DATA EXCERPTS:
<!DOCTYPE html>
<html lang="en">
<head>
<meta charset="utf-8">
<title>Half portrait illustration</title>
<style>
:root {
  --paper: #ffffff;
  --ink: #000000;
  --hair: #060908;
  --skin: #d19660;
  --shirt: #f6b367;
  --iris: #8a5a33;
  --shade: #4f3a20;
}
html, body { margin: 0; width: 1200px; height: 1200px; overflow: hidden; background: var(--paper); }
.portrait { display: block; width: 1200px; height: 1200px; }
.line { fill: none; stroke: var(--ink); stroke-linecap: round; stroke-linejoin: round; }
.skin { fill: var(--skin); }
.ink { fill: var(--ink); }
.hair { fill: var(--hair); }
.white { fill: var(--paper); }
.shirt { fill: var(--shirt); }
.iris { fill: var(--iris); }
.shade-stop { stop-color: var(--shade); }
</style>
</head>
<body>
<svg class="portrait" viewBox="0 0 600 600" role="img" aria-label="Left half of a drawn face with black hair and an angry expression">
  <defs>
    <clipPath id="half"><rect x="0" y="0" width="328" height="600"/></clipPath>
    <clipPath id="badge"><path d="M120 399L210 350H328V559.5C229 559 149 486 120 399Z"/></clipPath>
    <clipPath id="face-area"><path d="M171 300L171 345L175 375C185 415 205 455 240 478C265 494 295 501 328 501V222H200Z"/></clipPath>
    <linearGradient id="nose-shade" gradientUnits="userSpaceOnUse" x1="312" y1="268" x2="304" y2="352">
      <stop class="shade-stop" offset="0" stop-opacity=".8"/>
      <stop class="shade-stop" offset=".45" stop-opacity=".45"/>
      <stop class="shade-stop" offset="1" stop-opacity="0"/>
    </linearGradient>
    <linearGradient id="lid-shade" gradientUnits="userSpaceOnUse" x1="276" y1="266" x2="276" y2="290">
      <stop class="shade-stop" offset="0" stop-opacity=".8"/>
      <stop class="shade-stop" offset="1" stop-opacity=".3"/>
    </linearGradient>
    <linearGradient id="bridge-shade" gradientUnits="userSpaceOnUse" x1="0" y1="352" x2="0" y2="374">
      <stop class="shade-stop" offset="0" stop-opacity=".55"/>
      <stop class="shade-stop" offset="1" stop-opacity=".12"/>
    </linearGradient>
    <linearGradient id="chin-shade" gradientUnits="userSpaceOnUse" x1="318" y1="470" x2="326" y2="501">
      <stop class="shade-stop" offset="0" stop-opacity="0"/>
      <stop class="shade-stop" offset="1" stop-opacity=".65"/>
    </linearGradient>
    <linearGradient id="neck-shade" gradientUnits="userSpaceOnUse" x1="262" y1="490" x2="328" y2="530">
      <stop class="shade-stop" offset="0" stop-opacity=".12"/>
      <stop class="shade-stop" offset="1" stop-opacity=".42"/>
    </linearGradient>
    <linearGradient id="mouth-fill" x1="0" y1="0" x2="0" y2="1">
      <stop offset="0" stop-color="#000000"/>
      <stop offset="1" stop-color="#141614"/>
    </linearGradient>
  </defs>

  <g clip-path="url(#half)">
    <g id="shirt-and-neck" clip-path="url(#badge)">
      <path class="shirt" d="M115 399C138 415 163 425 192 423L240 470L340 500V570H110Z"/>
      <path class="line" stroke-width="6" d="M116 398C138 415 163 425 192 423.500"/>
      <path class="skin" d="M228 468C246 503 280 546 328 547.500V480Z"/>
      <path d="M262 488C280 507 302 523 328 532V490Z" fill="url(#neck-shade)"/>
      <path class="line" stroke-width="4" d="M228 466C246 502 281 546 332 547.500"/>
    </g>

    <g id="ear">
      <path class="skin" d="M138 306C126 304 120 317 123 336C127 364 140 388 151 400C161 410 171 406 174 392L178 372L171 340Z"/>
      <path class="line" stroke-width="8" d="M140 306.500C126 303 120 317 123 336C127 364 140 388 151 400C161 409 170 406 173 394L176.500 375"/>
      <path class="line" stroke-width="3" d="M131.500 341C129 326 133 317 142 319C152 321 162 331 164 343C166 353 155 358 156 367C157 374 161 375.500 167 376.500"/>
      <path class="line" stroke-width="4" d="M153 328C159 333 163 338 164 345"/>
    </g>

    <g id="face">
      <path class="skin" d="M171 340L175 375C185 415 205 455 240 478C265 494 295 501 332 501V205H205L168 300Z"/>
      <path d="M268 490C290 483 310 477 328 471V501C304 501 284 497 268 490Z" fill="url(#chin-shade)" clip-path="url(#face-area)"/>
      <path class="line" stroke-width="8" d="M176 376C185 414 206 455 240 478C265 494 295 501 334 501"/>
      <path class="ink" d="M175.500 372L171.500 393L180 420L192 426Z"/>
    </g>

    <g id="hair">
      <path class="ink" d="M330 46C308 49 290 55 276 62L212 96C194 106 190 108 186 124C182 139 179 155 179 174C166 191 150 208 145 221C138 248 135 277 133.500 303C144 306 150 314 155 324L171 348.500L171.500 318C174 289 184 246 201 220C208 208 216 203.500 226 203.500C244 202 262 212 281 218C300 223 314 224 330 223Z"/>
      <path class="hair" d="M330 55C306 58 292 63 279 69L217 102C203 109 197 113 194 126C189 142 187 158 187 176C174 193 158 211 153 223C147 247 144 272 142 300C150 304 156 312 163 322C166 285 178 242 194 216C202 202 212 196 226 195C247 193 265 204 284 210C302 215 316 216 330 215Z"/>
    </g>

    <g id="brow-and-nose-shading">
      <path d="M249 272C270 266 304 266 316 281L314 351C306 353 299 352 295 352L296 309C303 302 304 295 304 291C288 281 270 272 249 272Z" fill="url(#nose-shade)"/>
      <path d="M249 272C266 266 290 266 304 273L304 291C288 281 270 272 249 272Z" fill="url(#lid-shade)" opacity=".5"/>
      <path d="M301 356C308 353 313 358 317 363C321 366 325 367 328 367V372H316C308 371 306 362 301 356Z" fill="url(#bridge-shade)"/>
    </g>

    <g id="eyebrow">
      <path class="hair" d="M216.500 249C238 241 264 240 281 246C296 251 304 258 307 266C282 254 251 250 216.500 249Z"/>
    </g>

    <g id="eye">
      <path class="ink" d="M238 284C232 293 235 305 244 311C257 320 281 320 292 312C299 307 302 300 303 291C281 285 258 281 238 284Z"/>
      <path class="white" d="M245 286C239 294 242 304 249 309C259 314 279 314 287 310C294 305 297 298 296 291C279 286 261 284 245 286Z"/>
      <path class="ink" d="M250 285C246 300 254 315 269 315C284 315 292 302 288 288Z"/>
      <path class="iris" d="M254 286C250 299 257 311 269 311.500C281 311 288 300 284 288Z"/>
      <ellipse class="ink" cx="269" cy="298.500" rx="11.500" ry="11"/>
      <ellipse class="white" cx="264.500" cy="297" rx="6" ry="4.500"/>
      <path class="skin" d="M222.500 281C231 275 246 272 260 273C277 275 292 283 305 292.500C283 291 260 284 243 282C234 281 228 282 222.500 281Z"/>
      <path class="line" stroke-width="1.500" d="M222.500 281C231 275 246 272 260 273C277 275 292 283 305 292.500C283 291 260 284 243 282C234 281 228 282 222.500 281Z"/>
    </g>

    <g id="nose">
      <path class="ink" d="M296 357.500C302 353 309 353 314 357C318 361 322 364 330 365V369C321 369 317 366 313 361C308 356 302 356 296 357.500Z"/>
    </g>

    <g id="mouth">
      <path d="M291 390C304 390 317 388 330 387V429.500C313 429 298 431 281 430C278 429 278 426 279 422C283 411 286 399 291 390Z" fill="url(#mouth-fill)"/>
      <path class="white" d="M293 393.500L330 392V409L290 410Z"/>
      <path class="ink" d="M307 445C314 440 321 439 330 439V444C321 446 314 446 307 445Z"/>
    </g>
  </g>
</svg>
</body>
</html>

EXERCISE OBJECTIVE: Give back the full listing exactly as it stands above.

SOLUTION TO THE PROBLEM:
<!DOCTYPE html>
<html lang="en">
<head>
<meta charset="utf-8">
<title>Half portrait illustration</title>
<style>
:root {
  --paper: #ffffff;
  --ink: #000000;
  --hair: #060908;
  --skin: #d19660;
  --shirt: #f6b367;
  --iris: #8a5a33;
  --shade: #4f3a20;
}
html, body { margin: 0; width: 1200px; height: 1200px; overflow: hidden; background: var(--paper); }
.portrait { display: block; width: 1200px; height: 1200px; }
.line { fill: none; stroke: var(--ink); stroke-linecap: round; stroke-linejoin: round; }
.skin { fill: var(--skin); }
.ink { fill: var(--ink); }
.hair { fill: var(--hair); }
.white { fill: var(--paper); }
.shirt { fill: var(--shirt); }
.iris { fill: var(--iris); }
.shade-stop { stop-color: var(--shade); }
</style>
</head>
<body>
<svg class="portrait" viewBox="0 0 600 600" role="img" aria-label="Left half of a drawn face with black hair and an angry expression">
  <defs>
    <clipPath id="half"><rect x="0" y="0" width="328" height="600"/></clipPath>
    <clipPath id="badge"><path d="M120 399L210 350H328V559.5C229 559 149 486 120 399Z"/></clipPath>
    <clipPath id="face-area"><path d="M171 300L171 345L175 375C185 415 205 455 240 478C265 494 295 501 328 501V222H200Z"/></clipPath>
    <linearGradient id="nose-shade" gradientUnits="userSpaceOnUse" x1="312" y1="268" x2="304" y2="352">
      <stop class="shade-stop" offset="0" stop-opacity=".8"/>
      <stop class="shade-stop" offset=".45" stop-opacity=".45"/>
      <stop class="shade-stop" offset="1" stop-opacity="0"/>
    </linearGradient>
    <linearGradient id="lid-shade" gradientUnits="userSpaceOnUse" x1="276" y1="266" x2="276" y2="290">
      <stop class="shade-stop" offset="0" stop-opacity=".8"/>
      <stop class="shade-stop" offset="1" stop-opacity=".3"/>
    </linearGradient>
    <linearGradient id="bridge-shade" gradientUnits="userSpaceOnUse" x1="0" y1="352" x2="0" y2="374">
      <stop class="shade-stop" offset="0" stop-opacity=".55"/>
      <stop class="shade-stop" offset="1" stop-opacity=".12"/>
    </linearGradient>
    <linearGradient id="chin-shade" gradientUnits="userSpaceOnUse" x1="318" y1="470" x2="326" y2="501">
      <stop class="shade-stop" offset="0" stop-opacity="0"/>
      <stop class="shade-stop" offset="1" stop-opacity=".65"/>
    </linearGradient>
    <linearGradient id="neck-shade" gradientUnits="userSpaceOnUse" x1="262" y1="490" x2="328" y2="530">
      <stop class="shade-stop" offset="0" stop-opacity=".12"/>
      <stop class="shade-stop" offset="1" stop-opacity=".42"/>
    </linearGradient>
    <linearGradient id="mouth-fill" x1="0" y1="0" x2="0" y2="1">
      <stop offset="0" stop-color="#000000"/>
      <stop offset="1" stop-color="#141614"/>
    </linearGradient>
  </defs>

  <g clip-path="url(#half)">
    <g id="shirt-and-neck" clip-path="url(#badge)">
      <path class="shirt" d="M115 399C138 415 163 425 192 423L240 470L340 500V570H110Z"/>
      <path class="line" stroke-width="6" d="M116 398C138 415 163 425 192 423.500"/>
      <path class="skin" d="M228 468C246 503 280 546 328 547.500V480Z"/>
      <path d="M262 488C280 507 302 523 328 532V490Z" fill="url(#neck-shade)"/>
      <path class="line" stroke-width="4" d="M228 466C246 502 281 546 332 547.500"/>
    </g>

    <g id="ear">
      <path class="skin" d="M138 306C126 304 120 317 123 336C127 364 140 388 151 400C161 410 171 406 174 392L178 372L171 340Z"/>
      <path class="line" stroke-width="8" d="M140 306.500C126 303 120 317 123 336C127 364 140 388 151 400C161 409 170 406 173 394L176.500 375"/>
      <path class="line" stroke-width="3" d="M131.500 341C129 326 133 317 142 319C152 321 162 331 164 343C166 353 155 358 156 367C157 374 161 375.500 167 376.500"/>
      <path class="line" stroke-width="4" d="M153 328C159 333 163 338 164 345"/>
    </g>

    <g id="face">
      <path class="skin" d="M171 340L175 375C185 415 205 455 240 478C265 494 295 501 332 501V205H205L168 300Z"/>
      <path d="M268 490C290 483 310 477 328 471V501C304 501 284 497 268 490Z" fill="url(#chin-shade)" clip-path="url(#face-area)"/>
      <path class="line" stroke-width="8" d="M176 376C185 414 206 455 240 478C265 494 295 501 334 501"/>
      <path class="ink" d="M175.500 372L171.500 393L180 420L192 426Z"/>
    </g>

    <g id="hair">
      <path class="ink" d="M330 46C308 49 290 55 276 62L212 96C194 106 190 108 186 124C182 139 179 155 179 174C166 191 150 208 145 221C138 248 135 277 133.500 303C144 306 150 314 155 324L171 348.500L171.500 318C174 289 184 246 201 220C208 208 216 203.500 226 203.500C244 202 262 212 281 218C300 223 314 224 330 223Z"/>
      <path class="hair" d="M330 55C306 58 292 63 279 69L217 102C203 109 197 113 194 126C189 142 187 158 187 176C174 193 158 211 153 223C147 247 144 272 142 300C150 304 156 312 163 322C166 285 178 242 194 216C202 202 212 196 226 195C247 193 265 204 284 210C302 215 316 216 330 215Z"/>
    </g>

    <g id="brow-and-nose-shading">
      <path d="M249 272C270 266 304 266 316 281L314 351C306 353 299 352 295 352L296 309C303 302 304 295 304 291C288 281 270 272 249 272Z" fill="url(#nose-shade)"/>
      <path d="M249 272C266 266 290 266 304 273L304 291C288 281 270 272 249 272Z" fill="url(#lid-shade)" opacity=".5"/>
      <path d="M301 356C308 353 313 358 317 363C321 366 325 367 328 367V372H316C308 371 306 362 301 356Z" fill="url(#bridge-shade)"/>
    </g>

    <g id="eyebrow">
      <path class="hair" d="M216.500 249C238 241 264 240 281 246C296 251 304 258 307 266C282 254 251 250 216.500 249Z"/>
    </g>

    <g id="eye">
      <path class="ink" d="M238 284C232 293 235 305 244 311C257 320 281 320 292 312C299 307 302 300 303 291C281 285 258 281 238 284Z"/>
      <path class="white" d="M245 286C239 294 242 304 249 309C259 314 279 314 287 310C294 305 297 298 296 291C279 286 261 284 245 286Z"/>
      <path class="ink" d="M250 285C246 300 254 315 269 315C284 315 292 302 288 288Z"/>
      <path class="iris" d="M254 286C250 299 257 311 269 311.500C281 311 288 300 284 288Z"/>
      <ellipse class="ink" cx="269" cy="298.500" rx="11.500" ry="11"/>
      <ellipse class="white" cx="264.500" cy="297" rx="6" ry="4.500"/>
      <path class="skin" d="M222.500 281C231 275 246 272 260 273C277 275 292 283 305 292.500C283 291 260 284 243 282C234 281 228 282 222.500 281Z"/>
      <path class="line" stroke-width="1.500" d="M222.500 281C231 275 246 272 260 273C277 275 292 283 305 292.500C283 291 260 284 243 282C234 281 228 282 222.500 281Z"/>
    </g>

    <g id="nose">
      <path class="ink" d="M296 357.500C302 353 309 353 314 357C318 361 322 364 330 365V369C321 369 317 366 313 361C308 356 302 356 296 357.500Z"/>
    </g>

    <g id="mouth">
      <path d="M291 390C304 390 317 388 330 387V429.500C313 429 298 431 281 430C278 429 278 426 279 422C283 411 286 399 291 390Z" fill="url(#mouth-fill)"/>
      <path class="white" d="M293 393.500L330 392V409L290 410Z"/>
      <path class="ink" d="M307 445C314 440 321 439 330 439V444C321 446 314 446 307 445Z"/>
    </g>
  </g>
</svg>
</body>
</html>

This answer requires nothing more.